“A startup is like going on a really long road trip. At the end of the day, you want really great people in the car, but the most important thing to remember is that your destination doesn’t change. As you go, it’s really easy to get distracted. ‘It’s not good on the roadmap to hire for this girl, but she’s so great and I love her, and I know her really well. And maybe we could re-prioritize and make…’ Nope, don’t lose sight of the destination.”
Sarah Larson Levey’s advice:
Look to develop your culture
“I always say, hire someone who is not a culture fit, but a culture add.”
Take your time
I know a lot of times you want to make those few hires so you just get them done. But you need the right people around you, and they need to be there for the right reasons.
Could you take them to therapy?

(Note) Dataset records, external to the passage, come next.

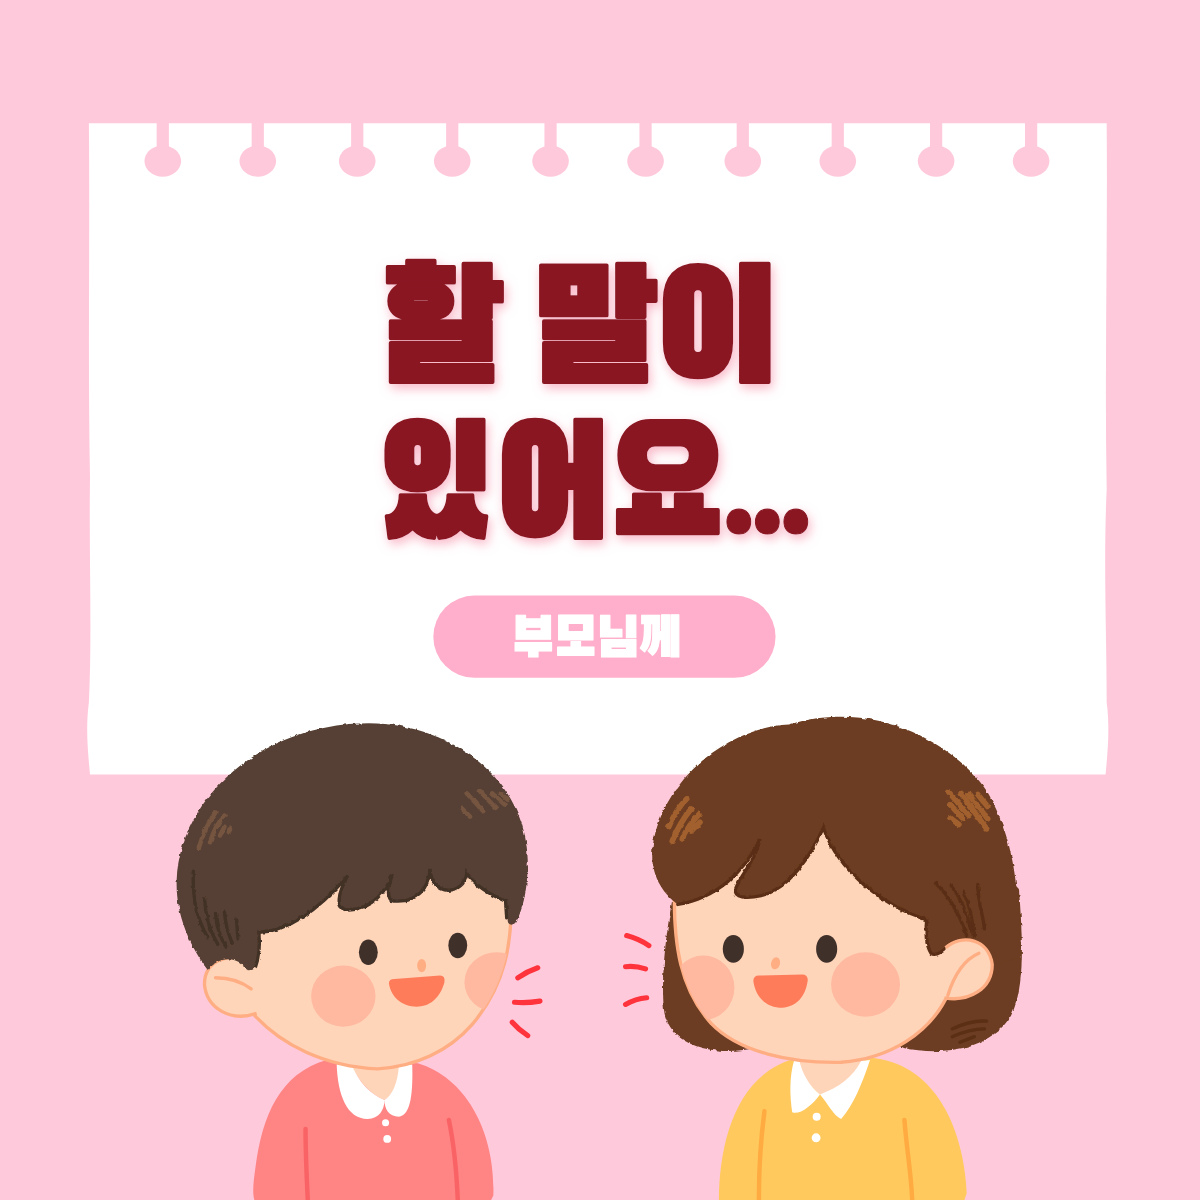
<!DOCTYPE html>
<html lang="ko">
<head>
<meta charset="utf-8">
<title>할 말이 있어요...</title>
<link rel="stylesheet" href="https://fonts.googleapis.com/css2?family=Bagel+Fat+One&amp;family=Black+Han+Sans&amp;display=swap">
<style>
:root {
  --pink: #ffc9dc;
  --pill: #ffafcb;
  --paper: #ffffff;
  --wine: #8a1722;
  --skin: #ffd5b9;
  --skin-line: #ffae84;
  --blush: #ffb9a0;
  --mouth: #ff7c5b;
  --ink: #40302a;
  --speak: #ff333c;
  --boy-hair: #574134;
  --boy-hair-dark: #423026;
  --boy-hair-light: #765540;
  --boy-top: #ff8484;
  --boy-top-line: #f96366;
  --girl-hair: #6c3d21;
  --girl-hair-dark: #5a2f14;
  --girl-hair-light: #a2612f;
  --girl-top: #ffc95d;
  --girl-top-line: #ffab41;
}
* { margin: 0; padding: 0; box-sizing: border-box; }
html, body { width: 1200px; height: 1200px; overflow: hidden; background: var(--pink); }
.card { display: block; width: 1200px; height: 1200px; }
.background, .holes { fill: var(--pink); }
.paper { fill: var(--paper); }
.title { font-family: "Black Han Sans", "Bagel Fat One", sans-serif; font-size: 140px; fill: var(--wine); stroke: var(--wine); stroke-width: 3.5; stroke-linejoin: round; }
.title .dots { font-family: "Bagel Fat One", sans-serif; font-size: 96px; stroke-width: 1; }
.pill { fill: var(--pill); }
.recipient { font-family: "Black Han Sans", "Bagel Fat One", sans-serif; font-size: 50px; fill: var(--paper); stroke: var(--paper); stroke-width: 1; stroke-linejoin: round; }
.skin { fill: var(--skin); }
.contour { fill: var(--skin); stroke: var(--skin-line); stroke-width: 3; stroke-linejoin: round; }
.ear-line, .strand, .fold, .speak { fill: none; stroke-linecap: round; }
.ear-line { stroke: var(--skin-line); stroke-width: 3; }
.blush { fill: var(--blush); }
.mouth { fill: var(--mouth); }
.eye { fill: var(--ink); }
.nose { fill: var(--skin-line); }
.collar { fill: var(--paper); }
.speak { stroke: var(--speak); stroke-width: 4.6; }
.fold { stroke-width: 4; }
.strand { stroke-width: 3; }
.boy .hair { fill: var(--boy-hair); }
.boy .dark { stroke: var(--boy-hair-dark); }
.boy .light { stroke: var(--boy-hair-light); stroke-width: 4; }
.boy .top { fill: var(--boy-top); }
.boy .fold { stroke: var(--boy-top-line); }
.girl .hair { fill: var(--girl-hair); }
.girl .dark { stroke: var(--girl-hair-dark); }
.girl .light { stroke: var(--girl-hair-light); stroke-width: 5; }
.girl .top { fill: var(--girl-top); }
.girl .fold { stroke: var(--girl-top-line); }
</style>
</head>
<body>
<svg class="card" viewBox="0 0 1080 1080" xmlns="http://www.w3.org/2000/svg">
  <defs>
    <g id="hole">
      <rect x="-5.5" y="-36" width="11" height="28"/>
      <ellipse rx="16.5" ry="14"/>
    </g>
    <path id="boy-face" d="M459 790C464 852 452 890 425 922C404 946 374 960 340 962C295 960 252 942 224 908C212 890 214 850 228 800L300 750Z"/>
    <path id="girl-face" d="M607 800C606 850 612 890 640 921C665 947 712 957 757 956C800 953 838 930 854 893L862 850L830 740L650 740Z"/>
    <clipPath id="boy-face-clip"><use href="#boy-face"/></clipPath>
    <clipPath id="girl-face-clip"><use href="#girl-face"/></clipPath>
    <filter id="title-glow" x="-10%" y="-15%" width="120%" height="135%">
      <feDropShadow dx="2" dy="4" stdDeviation="5" flood-color="#f58ba6" flood-opacity=".62"/>
    </filter>
    <filter id="crayon-edge" x="-5%" y="-5%" width="110%" height="110%">
      <feTurbulence type="fractalNoise" baseFrequency=".22" numOctaves="2" seed="4" result="grain"/>
      <feDisplacementMap in="SourceGraphic" in2="grain" scale="3" xChannelSelector="R" yChannelSelector="G"/>
    </filter>
  </defs>

  <rect class="background" width="1080" height="1080"/>

  <g class="note">
    <path class="paper" d="M80 111H996C997 220 994 330 996 440C993 510 996 570 996 632C999 655 997 676 995 697H81C79 676 77 655 80 632C83 570 80 500 81 430C79 320 81 220 80 111Z"/>
    <g class="holes">
      <use href="#hole" x="146.500" y="145"/>
      <use href="#hole" x="232" y="145"/>
      <use href="#hole" x="321.500" y="145"/>
      <use href="#hole" x="407" y="145"/>
      <use href="#hole" x="495.500" y="145"/>
      <use href="#hole" x="581" y="145"/>
      <use href="#hole" x="668.500" y="145"/>
      <use href="#hole" x="754" y="145"/>
      <use href="#hole" x="842.500" y="145"/>
      <use href="#hole" x="928" y="145"/>
    </g>
  </g>

  <g class="title" filter="url(#title-glow)">
    <text x="341" y="344" textLength="111" lengthAdjust="spacingAndGlyphs">할</text>
    <text x="479" y="344" textLength="221" lengthAdjust="spacingAndGlyphs">말이</text>
    <text x="340" y="484" textLength="314" lengthAdjust="spacingAndGlyphs">있어요</text>
    <text class="dots" x="652" y="479" textLength="77" lengthAdjust="spacingAndGlyphs">...</text>
  </g>

  <rect class="pill" x="390" y="536" width="308" height="74" rx="37"/>
  <text class="recipient" x="461" y="591" textLength="153" lengthAdjust="spacingAndGlyphs">부모님께</text>

  <g class="boy">
    <path class="top" d="M229 1080C227 1074 228 1064 230 1050C236 1004 252 966 294 954L376 957C420 970 446 1020 444 1076L442 1080Z"/>
    <path class="fold" d="M275 1016C275 1040 276 1058 277 1080M404 1008C409 1032 411 1056 412 1080"/>
    <path class="skin" d="M314 950H362C361 972 356 986 346 990C333 985 322 972 314 956Z"/>
    <path class="collar" d="M303 958C304 985 312 1007 331 1007C341 1007 346 999 346 990C333 985 322 973 316 957ZM371 958C372 990 368 1004 359 1005C350 1005 346 998 346 990C353 986 358 975 359 959Z"/>
    <circle class="collar" cx="347" cy="1010.500" r="3.200"/>
    <circle class="collar" cx="348.500" cy="1025" r="3.500"/>

    <use class="contour" href="#boy-face"/>
    <path class="contour" d="M226 866C207 856 184 864 184 886C186 908 208 920 231 912"/>
    <path class="ear-line" d="M194 880C208 880 218 884 226 890"/>
    <g class="blush" clip-path="url(#boy-face-clip)">
      <ellipse cx="309" cy="896.500" rx="29" ry="27.500"/>
      <ellipse cx="447" cy="884" rx="29" ry="27"/>
    </g>
    <ellipse class="eye" cx="331.500" cy="857" rx="8.500" ry="11.500"/>
    <ellipse class="eye" cx="412" cy="851" rx="8.500" ry="11.500"/>
    <ellipse class="nose" cx="379.500" cy="869" rx="4" ry="6"/>
    <path class="mouth" d="M350 885Q350 881 355 881L396 878Q401 878 400 884C396 899 386 906 375 906C362 906 352 898 350 885Z"/>

    <g filter="url(#crayon-edge)">
      <path class="hair" d="M187 873C170 850 158 822 159 792C162 716 238 651 332 651C404 651 474 700 475 775C475 796 472 815 465 829C462 834 456 833 457 827L455 811C440 805 428 797 420 786C418 806 388 808 387 782C386 800 375 812 356 811C346 811 350 797 353 787C348 802 335 818 314 819C301 819 304 804 313 788C290 815 262 838 233 839C234 850 233 862 230 870C227 875 221 874 218 868C208 860 195 863 187 873Z"/>
      <path class="strand dark" d="M456 826L455 811C440 805 428 797 420 786C418 806 388 808 387 782C386 800 375 812 356 811C346 811 350 797 353 787C348 802 335 818 314 819C301 819 304 804 313 788C290 815 262 838 233 839C234 850 233 862 230 870"/>
      <path class="strand dark" d="M174 784C173 812 178 828 187 844M184 808C185 828 190 840 196 850M194 822C195 836 199 846 204 852M202 821C203 834 206 842 209 849M213 828L214 844"/>
      <path class="strand light" d="M179 763Q184 745 194 731M189 758Q194 742 202 734M198 752L202 744M206 749L207 746M416 728L423 735M420 714L435 730M432 712L446 727M443 714L454 724M451 714L457 720"/>
    </g>
    <path class="speak" d="M466 880Q475 874 484 871M463 902Q474 903 486 901M461 920Q467 927 475 932"/>
  </g>

  <g class="girl">
    <path class="hair" filter="url(#crayon-edge)" d="M606 805C597 850 595 890 598 912C606 946 650 950 682 943L740 900L812 943C850 951 892 944 910 914C922 890 921 850 917 800L860 740H640Z"/>
    <path class="strand dark" d="M857 926Q874 918 888 919M857 933Q873 926 886 926M864 938L877 933"/>
    <path class="top" d="M647 1080C647 1030 662 968 714 953L783 952C838 956 867 1010 870 1074L868 1080Z"/>
    <path class="fold" d="M688 1000C684 1030 683 1055 683 1080M814 1008C816 1035 820 1055 821 1080"/>
    <path class="skin" d="M716 945H778V956C770 972 755 982 738 985C728 977 720 966 716 954Z"/>
    <path class="collar" d="M715 953C710 970 711 987 713 1001C719 1004 731 995 738 985C728 977 722 966 719 953ZM783 954C776 975 768 995 757 1007C750 1004 745 993 738 985C755 979 768 969 775 955Z"/>
    <circle class="collar" cx="735" cy="1005" r="3.600"/>
    <circle class="collar" cx="734.500" cy="1024" r="4"/>

    <use class="contour" href="#girl-face"/>
    <g class="blush" clip-path="url(#girl-face-clip)">
      <ellipse cx="633" cy="889" rx="28" ry="29"/>
      <ellipse cx="779" cy="886" rx="31" ry="29"/>
    </g>
    <ellipse class="eye" cx="660" cy="854" rx="9.500" ry="12.500"/>
    <ellipse class="eye" cx="744" cy="854" rx="9.500" ry="12.500"/>
    <ellipse class="nose" cx="698" cy="867" rx="4" ry="5.500" transform="rotate(15 698 867)"/>
    <path class="mouth" d="M678 883Q678 878 683 878L722 877Q727 877 727 882C725 898 716 906 704 907C690 907 680 898 678 883Z"/>

    <g filter="url(#crayon-edge)">
      <path class="hair" d="M610 814C598 805 586 790 587 766C592 708 650 655 710 652C796 626 868 678 890 715C910 752 914 785 917 820L919 862L893 868C888 845 870 841 857 848C850 856 842 861 838 858C833 850 833 840 834 828C795 815 755 785 741 745C730 770 710 800 685 806C672 809 660 808 662 800C668 785 680 775 684 755C670 785 645 808 610 814Z"/>
      <path class="strand dark" d="M610 814C645 808 670 785 684 755C680 775 668 785 662 800C660 808 672 809 685 806C710 800 730 770 741 745C755 785 795 815 834 828C833 840 833 850 838 858C842 861 850 856 857 848"/>
      <path class="strand dark" d="M842 795C856 808 864 824 870 842M856 797C866 810 871 824 874 838M867 803C873 815 875 828 877 843M880 796C880 812 885 824 886 836"/>
      <path class="strand light" d="M602 744Q608 729 618 719M605 757Q612 740 622 728M614 755Q620 742 629 733M622 748L630 740M854 713L872 734M855 724L866 736M855 736L863 742M865 714L888 746M872 715L889 737M880 715L889 726"/>
    </g>
    <path class="contour" d="M851 853C866 840 890 845 893 868C893 890 872 902 850 898"/>
    <path class="ear-line" d="M853 896C858 880 867 864 881 858"/>
    <path class="speak" d="M564 842Q575 845 584 851M563 870Q572 869 581 872M563 904Q572 899 582 898"/>
  </g>
</svg>
</body>
</html>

“We have retreats where we literally sit down and have group therapy twice a year. And it’s important to us, because we talk about what’s working with our communication, what can we do better, how can we thrive as a team at a higher level. So when I’m hiring someone now, in my mind I’m like, can you sit down in therapy with them?”
Session Six: Help people
How do you build a workplace that people will love showing up to? There’s an art and science to creating positive culture and hiring the right people to protect it.
At Startup Studio, Lucia Smith said “Culture is your social norm. It’s your mindsets, your beliefs, your way of doing things. It’s not your perks, your swag, and your parties.”
Smith told the audience that a healthy company culture will have five core tenants:
“And I mean trusting that your employees can handle information. That they can roll with the punches. That they can take the ambiguity that comes with being an early stage company. And then hopefully in return they will trust you.”
“Having as much empathy for your employees, and encouraging them to have it with each other, as you do your customers or your users.”
“There’s respect for interpreting ideas, respect for people in general. But actually, technically respect for people’s time. The number one thing that employees want to talk to me about is their time.”
“You should see a fail as a team. You do not want to create a culture where you are finger pointing.”
“There’s a saying that ‘until everyone’s free, no one’s free.’ That is true with cultures. Unless a culture is good for everyone. It is not a good culture. You really do need to think about, is this something that is working for everyone?”